demographic problem or danger. It is a human problem that must be treated with compassion. Mumbai provides free health care at its corporate hospitals, which are well supplied in terms of human resources and equipment, but how many migrants know that medical care here is free? Even if they knew, how many migrants would walk into a municipal hospital and demand the service?
On gender specific issues
DR VANDANA PRASAD: Migration of single people is predominantly male, but we have women who come as construction workers, teachers and nurses for the rest of their families. Economic distress therefore has a strong feminization. It has also resulted in health problems as we know that malnutrition and anemia among women is very high in India. So when the migrants returned home, in many places they were welcomed and the panchayats made efforts to take them back. In many places it was the opposite. It is therefore important to provide community facilities for quarantine, isolation, especially with regard to returning migrants.
On the alienation of migrants
DR PAVITRA MOHAN: What we were seeing (last March) was not affected that much by the Covid, but was linked to the shutdown of all health services, the lack of transport, an acute food shortage, which resulted in a increase in diseases such as tuberculosis. Government departments have either focused on Covid or nothing, and because of this, deliveries have dramatically increased at home, leading to an increased risk of maternal deaths, etc.
In some regions, we have seen what is called a syndemic, where the Covid was there, but it was also associated with a sharp increase in tuberculosis. In areas of high migration, the malaria epidemic has also started to increase with very limited access
take care of.
In the villages, we have seen a 1.5 times increase in the levels of malnutrition among children.
In the following months, when Covid, even in cities, declined before wave two, one of the vestiges of wave one was how migrants were treated upon their return. In general, they do not feel assimilated in the cities. But during this time, they felt even more alienated. It had a huge impact before the second wave, when vaccination was promoted. This alienation from the system has led to a lot of mistrust and a refusal to accept vaccines. Restoring confidence among the migrant population is extremely important.
On community participation
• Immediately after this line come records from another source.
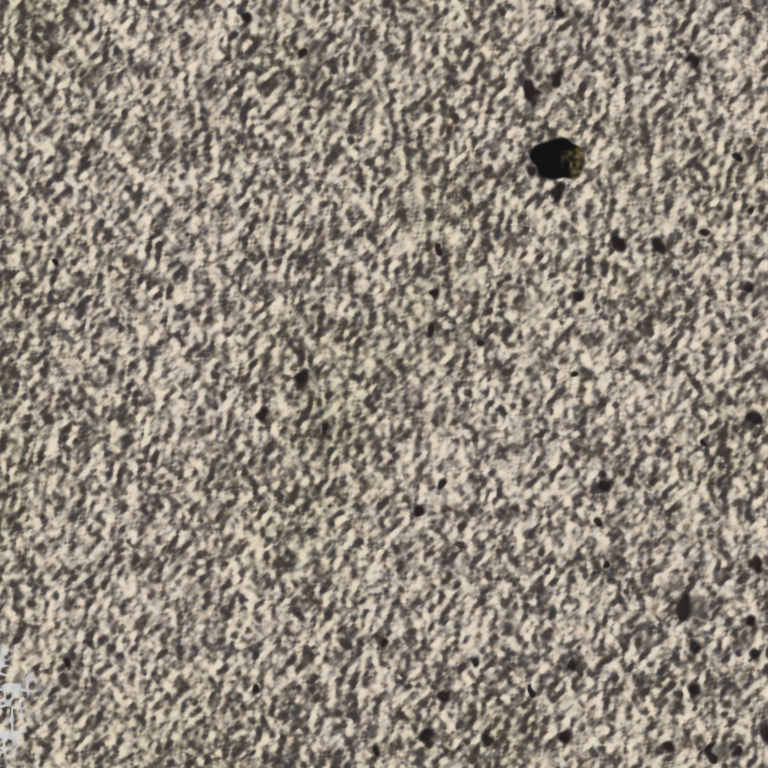
A WebGL 2 fragment shader for this texture:

```glsl
#version 300 es
precision highp float;
// Weathered sandy stone: gritty side-lit grain with scattered pits, moss tint and a lichen patch.

#define GRAIN_SCALE 76.0
#define GRAIN_LEAN 0.75
#define GRAIN_STRETCH 1.25
#define CONTRAST 1.75
#define MEAN_TONE 0.61
#define MOSS_AMOUNT 0.5
#define PIT_CELLS 17.0
#define CRATER_CELLS 6.0
#define BIG_HOLE vec2(0.728, 0.792)
#define LICHEN_SPOT vec2(0.0, 0.085)
#define DARK_STONE vec3(0.18, 0.16, 0.16)
#define LIGHT_STONE vec3(0.82, 0.775, 0.71)

uniform vec2 u_resolution;
out vec4 fragColor;

float hash(vec2 p) {
    return fract(sin(dot(p, vec2(127.1, 311.7))) * 43758.5453);
}

float noise(vec2 p) {
    vec2 cell = floor(p);
    vec2 f = fract(p);
    f = f * f * (3.0 - 2.0 * f);
    float low = mix(hash(cell), hash(cell + vec2(1.0, 0.0)), f.x);
    float high = mix(hash(cell + vec2(0.0, 1.0)), hash(cell + vec2(1.0, 1.0)), f.x);
    return mix(low, high, f.y);
}

// Noise centred on zero
float bumps(vec2 p) {
    return noise(p) - 0.5;
}

float fbm(vec2 p) {
    float sum = 0.0;
    float weight = 0.55;
    for (int i = 0; i < 4; i++) {
        sum += weight * bumps(p);
        p = p * 2.03 + 17.3;
        weight *= 0.55;
    }
    return sum;
}

// Grain tone: mottled albedo plus relief lit from the left
float grain(vec2 uv) {
    float c = cos(GRAIN_LEAN);
    float s = sin(GRAIN_LEAN);
    vec2 q = mat2(c, -s, s, c) * uv;
    q.x /= GRAIN_STRETCH;
    q += 0.004 * vec2(bumps(uv * 40.0), bumps(uv * 40.0 + 9.0));
    vec2 p = q * GRAIN_SCALE;
    float mottle = 0.42 * bumps(p) + 0.42 * bumps(p * 2.07 + 5.0) + 0.34 * bumps(p * 3.7 + 11.0);
    vec2 toLight = vec2(-0.35, 0.4);
    float relief = bumps(p * 1.75 + 31.0) - bumps(p * 1.75 + 31.0 + toLight * 1.4);
    return mottle + 0.62 * relief;
}

// Scattered hollows: x is the shadowed core, y the smooth slope to its right
vec2 hollows(vec2 uv, float cells, float chance, float size) {
    vec2 result = vec2(0.0);
    vec2 home = floor(uv * cells);
    vec2 warp = vec2(bumps(uv * 75.0), bumps(uv * 75.0 + 40.0)) * size * 1.1;
    for (int j = -1; j <= 1; j++) {
        for (int i = -1; i <= 1; i++) {
            vec2 id = home + vec2(i, j);
            vec2 seed = id + cells * 3.0;
            vec2 jitter = vec2(hash(seed + 0.3), hash(seed + 7.7));
            vec2 centre = (id + 0.15 + 0.7 * jitter) / cells;
            float present = step(hash(seed + 19.1), chance * (0.3 + centre.x));
            float radius = size * mix(0.55, 1.15, hash(seed + 3.9));
            vec2 d = uv - centre;
            float core = length((d + warp) / vec2(1.0, 1.15)) / radius;
            float slope = length((d - vec2(radius * 1.3, 0.0) + 0.5 * warp) / vec2(1.5, 1.0)) / radius;
            result.x = max(result.x, present * (1.0 - smoothstep(0.45, 1.25, core)));
            result.y = max(result.y, present * (1.0 - smoothstep(0.3, 1.3, slope)));
        }
    }
    return result;
}

void main() {
    vec2 uv = gl_FragCoord.xy / min(u_resolution.x, u_resolution.y);

    // Broad variation: paler to the upper right, mossy to the left and bottom
    float patches = fbm(uv * 5.0 + 3.0);
    float moss = smoothstep(-0.1, 0.5, patches + 0.3 - 0.3 * uv.x - 0.15 * uv.y);

    // Stone tone with softly limited range
    float tone = CONTRAST * grain(uv) + 0.12 * fbm(uv * 22.0) - 0.14 * (moss - 0.35);
    tone = MEAN_TONE + 0.53 * tanh(tone / 0.53);

    // Small pits and wider craters
    vec2 pits = hollows(uv, PIT_CELLS, 0.24, 0.0095);
    vec2 craters = hollows(uv + 0.03, CRATER_CELLS, 0.2, 0.017);
    tone = mix(tone, 0.34 + 0.25 * (tone - 0.5), 0.75 * craters.y);
    tone = mix(tone, 0.4, 0.2 * pits.y);
    tone = mix(tone, -0.08, 0.92 * max(pits.x, craters.x));

    vec3 color = mix(DARK_STONE, LIGHT_STONE, tone);
    color *= mix(vec3(1.0), vec3(0.96, 0.98, 0.88), MOSS_AMOUNT * moss);
    color += 0.035 * bumps(uv * 190.0) * vec3(1.0, 0.0, -1.0);

    // Deep oval hole with a speckled lit wall on its right
    vec2 d = (uv - BIG_HOLE) / vec2(0.037, 0.028);
    float rim = length(d) + 0.3 * bumps(uv * 60.0);
    float hole = 1.0 - smoothstep(0.88, 1.08, rim);
    float wall = smoothstep(0.2, 0.6, d.x + 0.6 * bumps(uv * 130.0));
    vec3 wallColor = vec3(0.34, 0.30, 0.21) * (0.35 + 1.1 * noise(uv * 210.0));
    color = mix(color, mix(vec3(0.07, 0.075, 0.08), wallColor, wall), hole);

    // Branching pale lichen at the edge
    float reach = length((uv - LICHEN_SPOT) / vec2(0.055, 0.075)) + 0.9 * bumps(uv * 45.0);
    float strands = 1.0 - smoothstep(0.05, 0.22, abs(bumps(uv * 95.0 + 60.0)));
    float lichen = (1.0 - smoothstep(0.6, 1.1, reach)) * strands;
    color = mix(color, vec3(0.82, 0.83, 0.84), 0.85 * lichen);

    fragColor = vec4(clamp(color, 0.0, 1.0), 1.0);
}
```
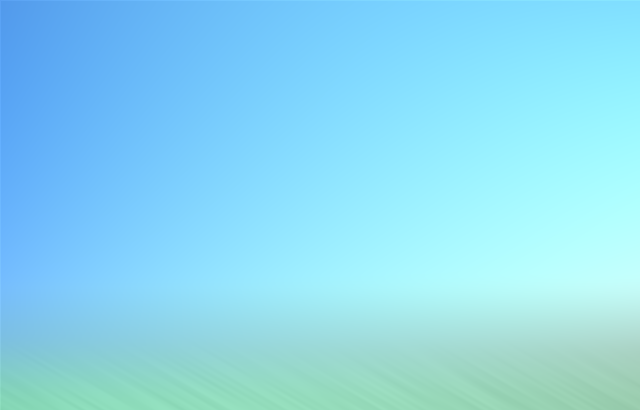
This background is drawn by a Shadertoy shader. Its source:

```glsl
// Draws a bright blue to aqua sky fading through haze into softly streaked green ground.

float hash(vec2 p) {
    return fract(sin(dot(p, vec2(127.1, 311.7))) * 43758.5453);
}

float noise(vec2 p) {
    vec2 i = floor(p), f = fract(p);
    f = f * f * (3.0 - 2.0 * f);
    return mix(mix(hash(i), hash(i + vec2(1, 0)), f.x),
               mix(hash(i + vec2(0, 1)), hash(i + vec2(1, 1)), f.x), f.y);
}

// Smooth curve through three colours at t = 0, 0.5 and 1
vec3 blend3(vec3 a, vec3 b, vec3 c, float t) {
    return a * (1.0 - t) * (1.0 - 2.0 * t) + b * 4.0 * t * (1.0 - t) + c * t * (2.0 * t - 1.0);
}

void mainImage(out vec4 fragColor, in vec2 fragCoord) {
    vec2 uv = fragCoord / iResolution.xy;
    vec2 p = fragCoord / iResolution.y;

    // Sky: three rows, each running from left to right
    vec3 low = blend3(vec3(0.46, 0.74, 1.0), vec3(0.64, 0.95, 1.0), vec3(0.78, 1.0, 0.99), uv.x);
    vec3 middle = blend3(vec3(0.36, 0.66, 0.97), vec3(0.53, 0.87, 1.0), vec3(0.63, 0.98, 1.0), uv.x);
    vec3 high = blend3(vec3(0.32, 0.60, 0.92), vec3(0.45, 0.79, 0.99), vec3(0.50, 0.87, 1.0), uv.x);
    vec3 color = blend3(low, middle, high, clamp((uv.y - 0.3) / 0.7, 0.0, 1.0));

    // Grey-green haze over the horizon
    vec3 haze = blend3(vec3(0.49, 0.75, 0.86), vec3(0.61, 0.84, 0.84), vec3(0.67, 0.82, 0.77), uv.x);
    color = mix(color, haze, 1.0 - smoothstep(0.11, 0.34, uv.y));

    // Green ground along the bottom
    vec3 ground = blend3(vec3(0.53, 0.85, 0.72), vec3(0.58, 0.86, 0.73), vec3(0.60, 0.80, 0.68), uv.x);
    color = mix(color, ground, 1.0 - smoothstep(0.0, 0.19, uv.y));

    // Fine diagonal streaks, falling to the right
    float across = dot(p, vec2(0.5, 0.866));
    float along = dot(p, vec2(0.866, -0.5));
    float streak = noise(vec2(across * 130.0, along * 5.0)) - 0.5;
    streak += 0.6 * (noise(vec2(across * 45.0, along * 3.0 + 9.0)) - 0.5);
    color += 0.035 * streak * (1.0 - smoothstep(0.01, 0.2, uv.y));

    // Faint light rim on the top and left edges
    float rim = max(smoothstep(0.996, 1.0, uv.y), 1.0 - smoothstep(0.0, 0.004, p.x));
    color += 0.04 * rim;

    fragColor = vec4(clamp(color, 0.0, 1.0), 1.0);
}
```
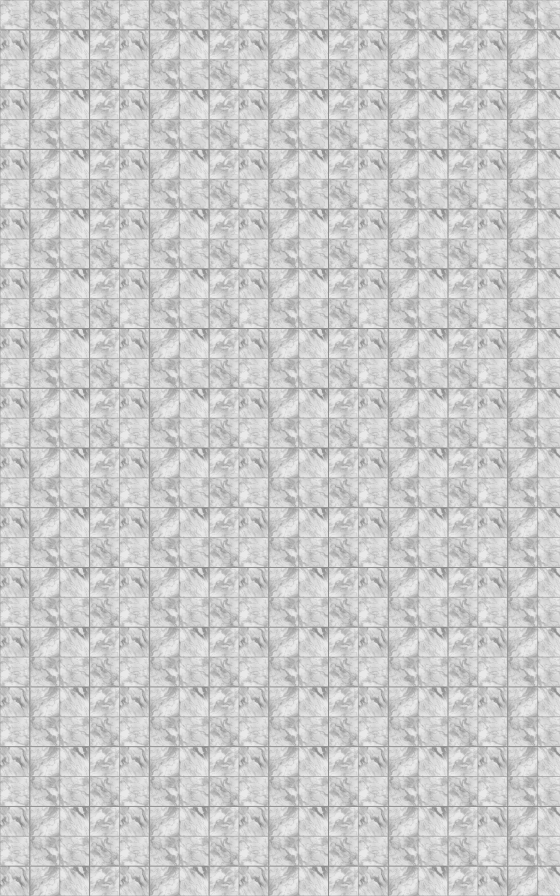
Reproduce this texture procedurally as a Shadertoy shader.

```glsl
// Square pale marble tiles with thin grey grout, in a repeating block of 4 by 2 tiles.
// Each tile of the block has its own seed, vein direction and tone; the veins are
// ridges of stretched, warped gradient noise over soft clouds. Every other joint is fainter.

#define ROWS 30.0            // tiles down the canvas
#define BLOCK vec2(4.0, 2.0) // tiles in one repeat
#define GROUT_HALF 0.016     // half the grout width, in tiles
#define GROUT_TONE 0.54
#define FAINT_JOINT 0.55     // strength of every other joint
#define STONE_TONE 0.88
#define CLOUD_DEPTH 0.2
#define VEIN_DEPTH 0.25
#define VEIN_WIDTH 0.17
#define VEIN_SCALE 2.3       // vein frequency across a tile
#define WARP 0.38

vec2 hash2(vec2 p) {
    vec3 q = fract(vec3(p.xyx) * vec3(0.1031, 0.1030, 0.0973));
    q += dot(q, q.yzx + 33.33);
    return fract((q.xx + q.yz) * q.zy);
}

vec2 gradientAt(vec2 corner) {
    float angle = 6.28318 * hash2(corner).x;
    return vec2(cos(angle), sin(angle));
}

// Gradient noise, roughly -0.7 to 0.7
float gradientNoise(vec2 p) {
    vec2 i = floor(p), f = p - i;
    vec2 u = f * f * f * (f * (f * 6.0 - 15.0) + 10.0);
    vec2 e = vec2(1.0, 0.0);
    float bottom = mix(dot(gradientAt(i), f), dot(gradientAt(i + e), f - e), u.x);
    float top = mix(dot(gradientAt(i + e.yx), f - e.yx),
                    dot(gradientAt(i + 1.0), f - 1.0), u.x);
    return mix(bottom, top, u.y);
}

// Octaves share one orientation, so stretched noise keeps its grain
float fbm(vec2 p) {
    float sum = 0.0, amplitude = 0.6;
    for (int octave = 0; octave < 4; octave++) {
        sum += amplitude * gradientNoise(p);
        p = 2.03 * p + 7.3;
        amplitude *= 0.5;
    }
    return sum;
}

vec2 rotate(vec2 p, float angle) {
    float c = cos(angle), s = sin(angle);
    return vec2(c * p.x + s * p.y, c * p.y - s * p.x);
}

// 1 on the zero line of a value, fading to 0 on both sides
float ridge(float value, float width) {
    return 1.0 - smoothstep(0.0, width, abs(value));
}

float marble(vec2 uv, vec2 tile) {
    vec2 rnd = hash2(tile * 17.0 + 5.0);
    bool oddColumn = mod(tile.x, 2.0) > 0.5;
    bool streakRow = tile.y < 0.5;
    bool streaked = streakRow && !oddColumn;
    bool shaded = !streakRow && oddColumn;

    // Rising veins or falling streaks, depending on the place in the block
    float angle = streakRow ? (oddColumn ? 0.6 : -0.95) : (oddColumn ? -0.75 : -0.4);
    angle += 0.2 * (rnd.x - 0.5);
    vec2 offset = 20.0 + 60.0 * rnd;
    vec2 along = rotate(uv - 0.5, angle);
    vec2 p = along * VEIN_SCALE * (streaked ? vec2(0.5, 1.3) : vec2(0.65, 1.1));

    // Main veins, fine side veins and the patches where they fade
    vec2 warp = vec2(fbm(uv * 2.5 + offset), fbm(uv * 2.5 + offset.yx + 31.0));
    vec2 q = p + WARP * warp + offset;
    float lean = streaked ? 0.3 * (uv.y - uv.x) : 0.0;
    float patches = smoothstep(-0.25, 0.35, gradientNoise(uv * 1.8 + offset + 11.0) + lean);
    float veins = ridge(fbm(q), VEIN_WIDTH) * patches;
    float fine = ridge(fbm(q * 2.1 + 13.0), 0.1) * (1.0 - 0.6 * patches);

    // One long vein across the middle of the tiles without streaks
    float bend = along.y + 0.55 * warp.x + 0.12 * (rnd.y - 0.5);
    float longVein = streaked ? 0.0 : ridge(bend, 0.09) * (0.35 + 0.5 * patches);
    veins = max(veins * (streaked ? 1.2 : 0.75), longVein);

    float tone = STONE_TONE + 0.02 * (rnd.y - 0.5) - (shaded ? 0.035 : 0.0);
    tone += CLOUD_DEPTH * fbm(uv * 1.7 + offset + 43.0);
    return min(tone - VEIN_DEPTH * veins - 0.09 * fine, 0.915);
}

// Share of a pixel covered by the grout line, for each axis
vec2 groutCover(vec2 p, float pixel) {
    vec2 d = fract(p + 0.5) - 0.5;
    vec2 high = clamp(d + 0.5 * pixel, -GROUT_HALF, GROUT_HALF);
    vec2 low = clamp(d - 0.5 * pixel, -GROUT_HALF, GROUT_HALF);
    vec2 strength = mix(vec2(FAINT_JOINT), vec2(1.0), mod(floor(p + 0.5), 2.0));
    return strength * (high - low) / pixel;
}

void mainImage(out vec4 fragColor, in vec2 fragCoord) {
    float pixel = ROWS / iResolution.y;
    vec2 p = fragCoord * pixel;

    // Stone, averaged over four samples in the pixel
    float tone = 0.0;
    for (int k = 0; k < 4; k++) {
        vec2 s = p + pixel * (vec2(k % 2, k / 2) * 0.5 - 0.25);
        tone += 0.25 * marble(fract(s), mod(floor(s), BLOCK));
    }

    // Grout joints
    vec2 cover = groutCover(p, pixel);
    tone = mix(tone, GROUT_TONE, max(cover.x, cover.y));
    fragColor = vec4(vec3(tone), 1.0);
}
```
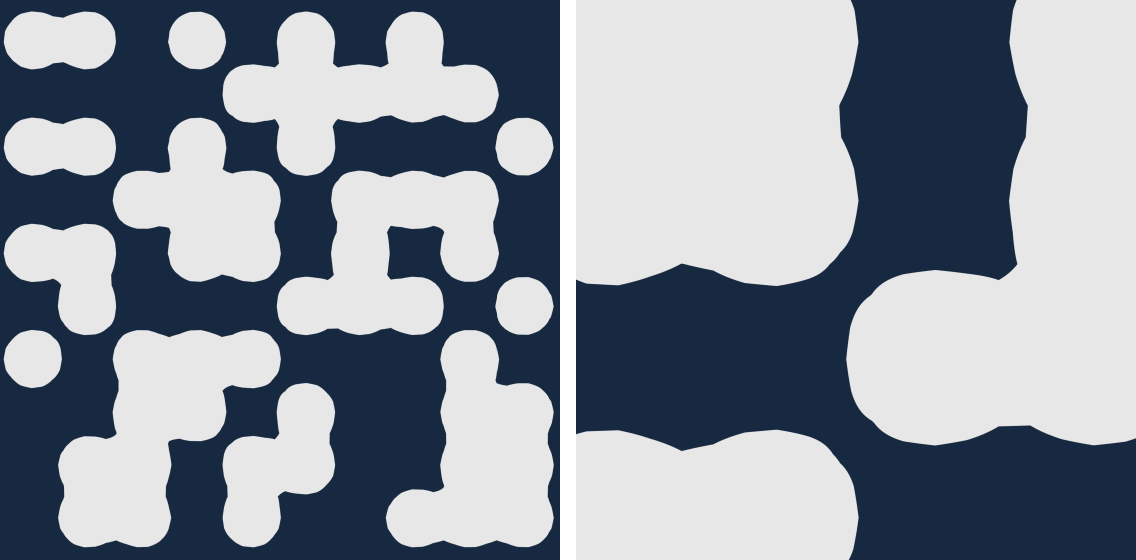
Left, the full canvas; right, a detail of the centre.
This pattern is drawn by a Shadertoy shader. Its source:

```glsl
const vec3 NAVY = vec3(0.09, 0.16, 0.25);
const vec3 PALE = vec3(0.906);

const float GRID_SIZE = 10.0;                  // blobs per side
const vec2 FIRST_CENTER = vec2(0.0588, 0.0742);
const vec2 PITCH = vec2(0.0975, 0.0949);       // distance between blob centers
const float BLOB_RADIUS = 0.0508;
const float FALLOFF = 538.0;                   // how tightly neighbours fuse
const float FACET = 1.0 / 53.0;                // sampling step of the outline

float hash(vec2 p) {
    vec3 q = fract(p.xyx * vec3(0.1031, 0.1030, 0.0973));
    q += dot(q, q.yzx + 33.33);
    return fract((q.x + q.y) * q.z);
}

// 1 for an occupied cell: each row keeps its five or six lowest hashes
float occupied(vec2 cell, float seed) {
    vec2 last = vec2(GRID_SIZE - 1.0);
    if (any(lessThan(cell, vec2(0.0))) || any(greaterThan(cell, last))) return 0.0;

    float own = hash(cell + seed);
    float rank = 0.0;
    for (float x = 0.0; x < GRID_SIZE; x++) {
        rank += hash(vec2(x, cell.y) + seed) < own ? 1.0 : 0.0;
    }
    float quota = mod(cell.y, 5.0) < 2.0 ? 6.0 : 5.0;
    return rank < quota ? 1.0 : 0.0;
}

// Sum of bell-shaped blobs around the occupied cells
float blobField(vec2 p, float seed) {
    vec2 nearest = floor((p - FIRST_CENTER) / PITCH + 0.5);
    float sum = 0.0;
    for (float y = -1.0; y <= 1.0; y++) {
        for (float x = -1.0; x <= 1.0; x++) {
            vec2 cell = nearest + vec2(x, y);
            vec2 d = p - FIRST_CENTER - cell * PITCH;
            sum += occupied(cell, seed) * exp(-FALLOFF * dot(d, d));
        }
    }
    return sum;
}

// Approximate signed distance to the faceted outline, positive inside
float facetedDistance(vec2 p, float step_, float seed) {
    vec2 corner = floor(p / step_);
    vec2 t = p / step_ - corner;
    float a = blobField(corner * step_, seed);
    float b = blobField((corner + vec2(1.0, 0.0)) * step_, seed);
    float c = blobField((corner + vec2(0.0, 1.0)) * step_, seed);
    float d = blobField((corner + vec2(1.0, 1.0)) * step_, seed);

    float value = mix(mix(a, b, t.x), mix(c, d, t.x), t.y);
    vec2 slope = vec2(mix(b - a, d - c, t.y), mix(c - a, d - b, t.x)) / step_;
    float level = exp(-FALLOFF * BLOB_RADIUS * BLOB_RADIUS);
    return (value - level) / max(length(slope), 0.5);
}

void mainImage(out vec4 fragColor, in vec2 fragCoord) {
    vec2 p = fragCoord / iResolution.y;
    float edge = 0.7 / iResolution.y;
    float inside = smoothstep(-edge, edge, facetedDistance(p, FACET, 17.0));
    fragColor = vec4(mix(NAVY, PALE, inside), 1.0);
}
```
Uma Mahadevan: We talked about community health services. My team created a platform for a pandemic response, linking requests for assistance to support offices, mapping all government facilities, service delivery units, nearest anganwadi, closest primary health center nearby, post office, bank branch, police station, Indra canteens. It is possible to connect with nearby civil society groups who may be able to help. It should be doable and in (different) languages. We can have call centers and resource centers for migrants and can give welcome kits to all migrants with details of the nearest services.
On universal health coverage
K Srinath Reddy: It doesn’t really help us to say that we should only look at what happened to them (the migrants) during the Covid period. It was an acute exacerbation of long-standing neglect. There are a number of sections of our population that are in fact deprived of essential health services, in terms of accessibility, appropriate care and affordability. This is why we call for universal health coverage, not only to protect human productivity, which seems to be the concern of those who view migrants as a human resource, but also as an essential human right.
On the need for better living conditions
Dr Pavitra Mohan: Living conditions are one of the central determinants of the health of migrants. We cannot talk about health if 50 people live in a room without water, without toilets, without ventilation. In times of Covid, we understood the interest of ventilation. But before that, many of them suffered from tuberculosis.
Perhaps, next, we can think of political means to promote safe, secure and healthy housing. Most developed countries have invested in safe housing for migrants and for the urban population and this has been central to the development of public health. The second concerns working conditions. We see so many cases of silicosis in southern Rajasthan where people are dying in their 30s and 40s because they have been involved in stone cutting or mining.
The third is access to healthcare. It is not just portability because, as a citizen of the country, health is a fundamental right. Ideally, you shouldn’t need to carry anything. The policy should aim to universalize access to health care for migrants, whether the documents are there or not.